• The reductive quotient of $F$ (which is all the character group sees) is $\operatorname{GO}_k \times \operatorname{GL}_{n - k}$, with derived group $\operatorname{SO}_k \times \operatorname{SL}_{n - k}$. The character group of the second factor is free on $\det$. The character group of the first factor is spanned by $\det$ and the conformal character $\sigma$, where $\sigma(A) = c$ when $A A^{\mathsf T} = c\mathrm I_k$, subject to $2{\det} = k\sigma$. The map $\mathsf X^*(G) \to \mathsf X^*(F)$ just sends $\det_n$ to $(\det_k, \det_{n - k})$. Dec 17, 2020 at 21:35
• I agree with your answers, see my edited answer. Note that $F$ is not connected when $k<n$ is even. Dec 18, 2020 at 20:06

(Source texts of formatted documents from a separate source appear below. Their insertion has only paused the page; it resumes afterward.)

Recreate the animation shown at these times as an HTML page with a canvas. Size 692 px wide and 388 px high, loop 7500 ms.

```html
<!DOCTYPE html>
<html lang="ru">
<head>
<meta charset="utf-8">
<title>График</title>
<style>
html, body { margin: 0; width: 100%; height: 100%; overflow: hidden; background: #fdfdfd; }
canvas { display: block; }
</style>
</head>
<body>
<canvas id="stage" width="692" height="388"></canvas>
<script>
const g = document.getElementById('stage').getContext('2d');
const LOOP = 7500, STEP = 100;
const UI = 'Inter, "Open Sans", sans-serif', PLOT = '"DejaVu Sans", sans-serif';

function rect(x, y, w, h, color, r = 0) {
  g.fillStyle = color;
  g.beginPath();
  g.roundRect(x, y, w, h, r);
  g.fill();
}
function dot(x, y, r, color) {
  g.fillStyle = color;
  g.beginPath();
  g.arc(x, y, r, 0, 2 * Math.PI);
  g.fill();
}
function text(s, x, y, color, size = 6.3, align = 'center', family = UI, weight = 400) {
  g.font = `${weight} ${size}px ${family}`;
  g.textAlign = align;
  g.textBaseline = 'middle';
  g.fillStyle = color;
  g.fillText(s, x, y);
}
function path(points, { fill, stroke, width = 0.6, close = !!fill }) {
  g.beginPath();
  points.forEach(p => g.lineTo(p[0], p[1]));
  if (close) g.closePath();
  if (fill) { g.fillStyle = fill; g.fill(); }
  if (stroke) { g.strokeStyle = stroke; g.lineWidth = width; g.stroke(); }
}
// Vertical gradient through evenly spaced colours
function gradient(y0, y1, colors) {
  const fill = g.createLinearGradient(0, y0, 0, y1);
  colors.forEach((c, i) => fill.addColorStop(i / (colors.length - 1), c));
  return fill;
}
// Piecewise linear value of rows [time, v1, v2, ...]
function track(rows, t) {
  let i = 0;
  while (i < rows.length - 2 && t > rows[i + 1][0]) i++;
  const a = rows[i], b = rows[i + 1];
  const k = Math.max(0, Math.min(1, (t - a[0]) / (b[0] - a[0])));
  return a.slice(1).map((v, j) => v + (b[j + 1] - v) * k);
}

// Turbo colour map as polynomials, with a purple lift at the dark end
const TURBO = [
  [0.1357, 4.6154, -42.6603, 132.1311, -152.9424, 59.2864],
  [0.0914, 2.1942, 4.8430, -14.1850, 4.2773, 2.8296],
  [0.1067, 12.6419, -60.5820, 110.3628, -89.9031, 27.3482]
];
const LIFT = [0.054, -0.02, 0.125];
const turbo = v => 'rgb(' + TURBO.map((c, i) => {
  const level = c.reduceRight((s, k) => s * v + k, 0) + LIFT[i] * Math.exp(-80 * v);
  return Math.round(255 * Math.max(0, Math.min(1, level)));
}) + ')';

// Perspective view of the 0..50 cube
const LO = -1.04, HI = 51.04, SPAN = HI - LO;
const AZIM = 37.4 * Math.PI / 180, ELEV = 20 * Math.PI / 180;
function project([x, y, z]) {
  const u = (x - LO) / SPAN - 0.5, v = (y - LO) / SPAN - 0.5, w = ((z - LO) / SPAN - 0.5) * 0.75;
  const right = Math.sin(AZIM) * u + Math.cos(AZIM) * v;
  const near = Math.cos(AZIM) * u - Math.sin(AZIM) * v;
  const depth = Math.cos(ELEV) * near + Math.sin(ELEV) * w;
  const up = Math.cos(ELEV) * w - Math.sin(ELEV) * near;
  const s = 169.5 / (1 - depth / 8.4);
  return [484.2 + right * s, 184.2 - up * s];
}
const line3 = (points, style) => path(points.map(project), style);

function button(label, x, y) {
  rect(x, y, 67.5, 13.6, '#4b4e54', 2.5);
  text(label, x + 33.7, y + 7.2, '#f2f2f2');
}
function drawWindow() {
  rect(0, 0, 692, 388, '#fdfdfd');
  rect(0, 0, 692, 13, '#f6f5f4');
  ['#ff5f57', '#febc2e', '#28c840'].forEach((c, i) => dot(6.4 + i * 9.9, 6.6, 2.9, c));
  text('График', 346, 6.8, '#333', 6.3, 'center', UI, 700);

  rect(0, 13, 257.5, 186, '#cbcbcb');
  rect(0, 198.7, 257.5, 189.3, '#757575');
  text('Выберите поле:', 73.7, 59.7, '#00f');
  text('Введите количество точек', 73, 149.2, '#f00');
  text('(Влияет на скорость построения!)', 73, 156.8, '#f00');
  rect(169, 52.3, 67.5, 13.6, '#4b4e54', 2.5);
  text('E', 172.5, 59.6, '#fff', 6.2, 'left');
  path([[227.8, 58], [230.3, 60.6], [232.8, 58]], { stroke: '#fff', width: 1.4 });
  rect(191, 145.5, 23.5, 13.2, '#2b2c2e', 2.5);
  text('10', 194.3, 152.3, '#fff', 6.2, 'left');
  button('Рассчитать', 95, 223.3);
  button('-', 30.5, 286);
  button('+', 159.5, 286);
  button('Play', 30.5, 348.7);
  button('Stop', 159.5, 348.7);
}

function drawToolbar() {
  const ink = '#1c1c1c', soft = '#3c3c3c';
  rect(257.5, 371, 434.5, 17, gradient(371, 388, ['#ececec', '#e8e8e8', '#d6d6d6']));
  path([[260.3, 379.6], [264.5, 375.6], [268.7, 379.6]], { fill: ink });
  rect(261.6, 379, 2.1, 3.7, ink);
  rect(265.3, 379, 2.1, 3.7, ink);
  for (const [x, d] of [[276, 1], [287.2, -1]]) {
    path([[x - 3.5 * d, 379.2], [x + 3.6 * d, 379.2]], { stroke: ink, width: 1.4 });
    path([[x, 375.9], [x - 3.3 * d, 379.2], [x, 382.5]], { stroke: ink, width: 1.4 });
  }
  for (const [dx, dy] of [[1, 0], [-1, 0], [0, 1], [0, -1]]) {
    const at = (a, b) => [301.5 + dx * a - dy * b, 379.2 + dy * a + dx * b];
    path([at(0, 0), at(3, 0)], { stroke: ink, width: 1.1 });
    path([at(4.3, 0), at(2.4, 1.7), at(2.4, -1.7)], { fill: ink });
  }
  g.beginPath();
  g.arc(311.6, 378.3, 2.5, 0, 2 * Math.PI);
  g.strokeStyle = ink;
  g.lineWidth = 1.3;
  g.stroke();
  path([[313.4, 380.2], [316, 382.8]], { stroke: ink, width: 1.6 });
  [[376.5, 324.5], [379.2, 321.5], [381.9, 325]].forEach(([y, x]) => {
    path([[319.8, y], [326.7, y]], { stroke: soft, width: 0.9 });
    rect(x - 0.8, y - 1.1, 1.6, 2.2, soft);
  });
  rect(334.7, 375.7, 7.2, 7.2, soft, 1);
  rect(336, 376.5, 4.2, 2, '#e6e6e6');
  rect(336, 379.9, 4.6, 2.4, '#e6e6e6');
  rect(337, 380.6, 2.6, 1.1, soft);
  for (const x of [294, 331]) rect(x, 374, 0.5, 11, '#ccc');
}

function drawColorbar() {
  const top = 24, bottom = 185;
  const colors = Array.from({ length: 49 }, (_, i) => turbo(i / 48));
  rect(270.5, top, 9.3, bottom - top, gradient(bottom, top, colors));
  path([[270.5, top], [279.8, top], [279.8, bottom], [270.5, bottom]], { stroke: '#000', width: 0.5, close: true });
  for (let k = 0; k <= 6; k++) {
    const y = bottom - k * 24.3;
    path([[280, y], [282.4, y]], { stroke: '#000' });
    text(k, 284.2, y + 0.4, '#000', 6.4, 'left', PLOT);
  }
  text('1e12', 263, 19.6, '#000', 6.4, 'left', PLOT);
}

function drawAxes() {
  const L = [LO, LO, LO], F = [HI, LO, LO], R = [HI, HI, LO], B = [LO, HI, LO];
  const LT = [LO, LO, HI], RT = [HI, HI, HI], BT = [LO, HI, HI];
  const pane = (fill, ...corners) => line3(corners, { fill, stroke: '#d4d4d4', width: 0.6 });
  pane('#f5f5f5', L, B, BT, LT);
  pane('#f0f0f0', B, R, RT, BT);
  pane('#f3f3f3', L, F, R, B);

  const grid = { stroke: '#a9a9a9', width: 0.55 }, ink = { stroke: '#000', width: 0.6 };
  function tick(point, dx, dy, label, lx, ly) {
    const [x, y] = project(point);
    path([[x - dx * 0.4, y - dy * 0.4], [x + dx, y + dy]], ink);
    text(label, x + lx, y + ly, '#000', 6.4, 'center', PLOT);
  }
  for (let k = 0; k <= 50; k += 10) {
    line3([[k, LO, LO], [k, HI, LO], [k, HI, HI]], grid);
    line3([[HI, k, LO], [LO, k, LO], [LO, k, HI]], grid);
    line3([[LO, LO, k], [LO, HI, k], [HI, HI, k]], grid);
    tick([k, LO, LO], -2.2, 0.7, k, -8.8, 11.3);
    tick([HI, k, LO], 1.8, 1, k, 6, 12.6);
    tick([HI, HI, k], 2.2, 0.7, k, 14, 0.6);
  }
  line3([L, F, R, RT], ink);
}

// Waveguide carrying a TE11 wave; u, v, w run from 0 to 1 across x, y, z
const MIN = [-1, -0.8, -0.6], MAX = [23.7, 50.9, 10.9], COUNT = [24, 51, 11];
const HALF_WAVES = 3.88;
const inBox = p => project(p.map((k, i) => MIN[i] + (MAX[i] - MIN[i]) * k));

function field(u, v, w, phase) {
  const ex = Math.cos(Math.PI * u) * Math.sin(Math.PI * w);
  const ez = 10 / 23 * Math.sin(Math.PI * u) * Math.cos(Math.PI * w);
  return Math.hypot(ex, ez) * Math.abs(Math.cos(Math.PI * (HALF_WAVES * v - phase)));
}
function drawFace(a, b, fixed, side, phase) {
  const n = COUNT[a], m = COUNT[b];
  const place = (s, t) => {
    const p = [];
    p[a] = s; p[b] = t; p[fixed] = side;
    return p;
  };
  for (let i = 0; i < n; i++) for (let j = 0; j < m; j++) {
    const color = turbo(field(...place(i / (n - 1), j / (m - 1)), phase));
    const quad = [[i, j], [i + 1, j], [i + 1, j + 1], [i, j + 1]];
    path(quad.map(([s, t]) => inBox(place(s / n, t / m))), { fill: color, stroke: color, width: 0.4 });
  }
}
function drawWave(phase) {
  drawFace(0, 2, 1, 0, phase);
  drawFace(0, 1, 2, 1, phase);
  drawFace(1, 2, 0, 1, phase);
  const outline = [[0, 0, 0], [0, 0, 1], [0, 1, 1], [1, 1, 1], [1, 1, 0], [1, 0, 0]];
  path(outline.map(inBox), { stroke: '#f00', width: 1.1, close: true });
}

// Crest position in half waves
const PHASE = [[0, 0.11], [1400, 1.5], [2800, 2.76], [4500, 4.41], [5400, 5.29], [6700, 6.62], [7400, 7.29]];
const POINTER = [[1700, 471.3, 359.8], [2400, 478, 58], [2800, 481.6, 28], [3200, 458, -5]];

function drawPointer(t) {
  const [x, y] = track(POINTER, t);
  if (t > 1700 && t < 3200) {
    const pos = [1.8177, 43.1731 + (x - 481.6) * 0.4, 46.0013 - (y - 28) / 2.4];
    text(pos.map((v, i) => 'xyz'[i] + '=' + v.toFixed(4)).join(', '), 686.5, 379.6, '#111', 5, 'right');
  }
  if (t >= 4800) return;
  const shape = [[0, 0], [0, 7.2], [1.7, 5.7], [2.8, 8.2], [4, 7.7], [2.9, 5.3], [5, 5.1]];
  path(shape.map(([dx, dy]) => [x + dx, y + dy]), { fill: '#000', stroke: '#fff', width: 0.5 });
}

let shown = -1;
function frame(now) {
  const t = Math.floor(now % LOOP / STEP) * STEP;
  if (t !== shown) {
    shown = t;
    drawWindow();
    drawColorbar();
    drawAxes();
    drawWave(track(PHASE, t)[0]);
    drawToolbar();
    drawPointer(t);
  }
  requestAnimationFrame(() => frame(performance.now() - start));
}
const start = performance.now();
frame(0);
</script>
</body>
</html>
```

• Ah, I see; I forgot that $\det_0 = 0$, and reasoned incorrectly that $2{\det_k} = k\sigma$ implied that $\det_k = (k/2)\sigma$ for $k$ even. Note that you need not separate out $k = 1$ from $2 \le k \le n$ in your answer; $X$ is also generated by $\det_1$ and $c = \sigma$ subject to $2{\det_1} = k\sigma$, and, just as for the other odd values of $k$, this implies that $\det_k - \lfloor k/2\rfloor\sigma = \det_1$ is a generator of $X$. Dec 18, 2020 at 20:32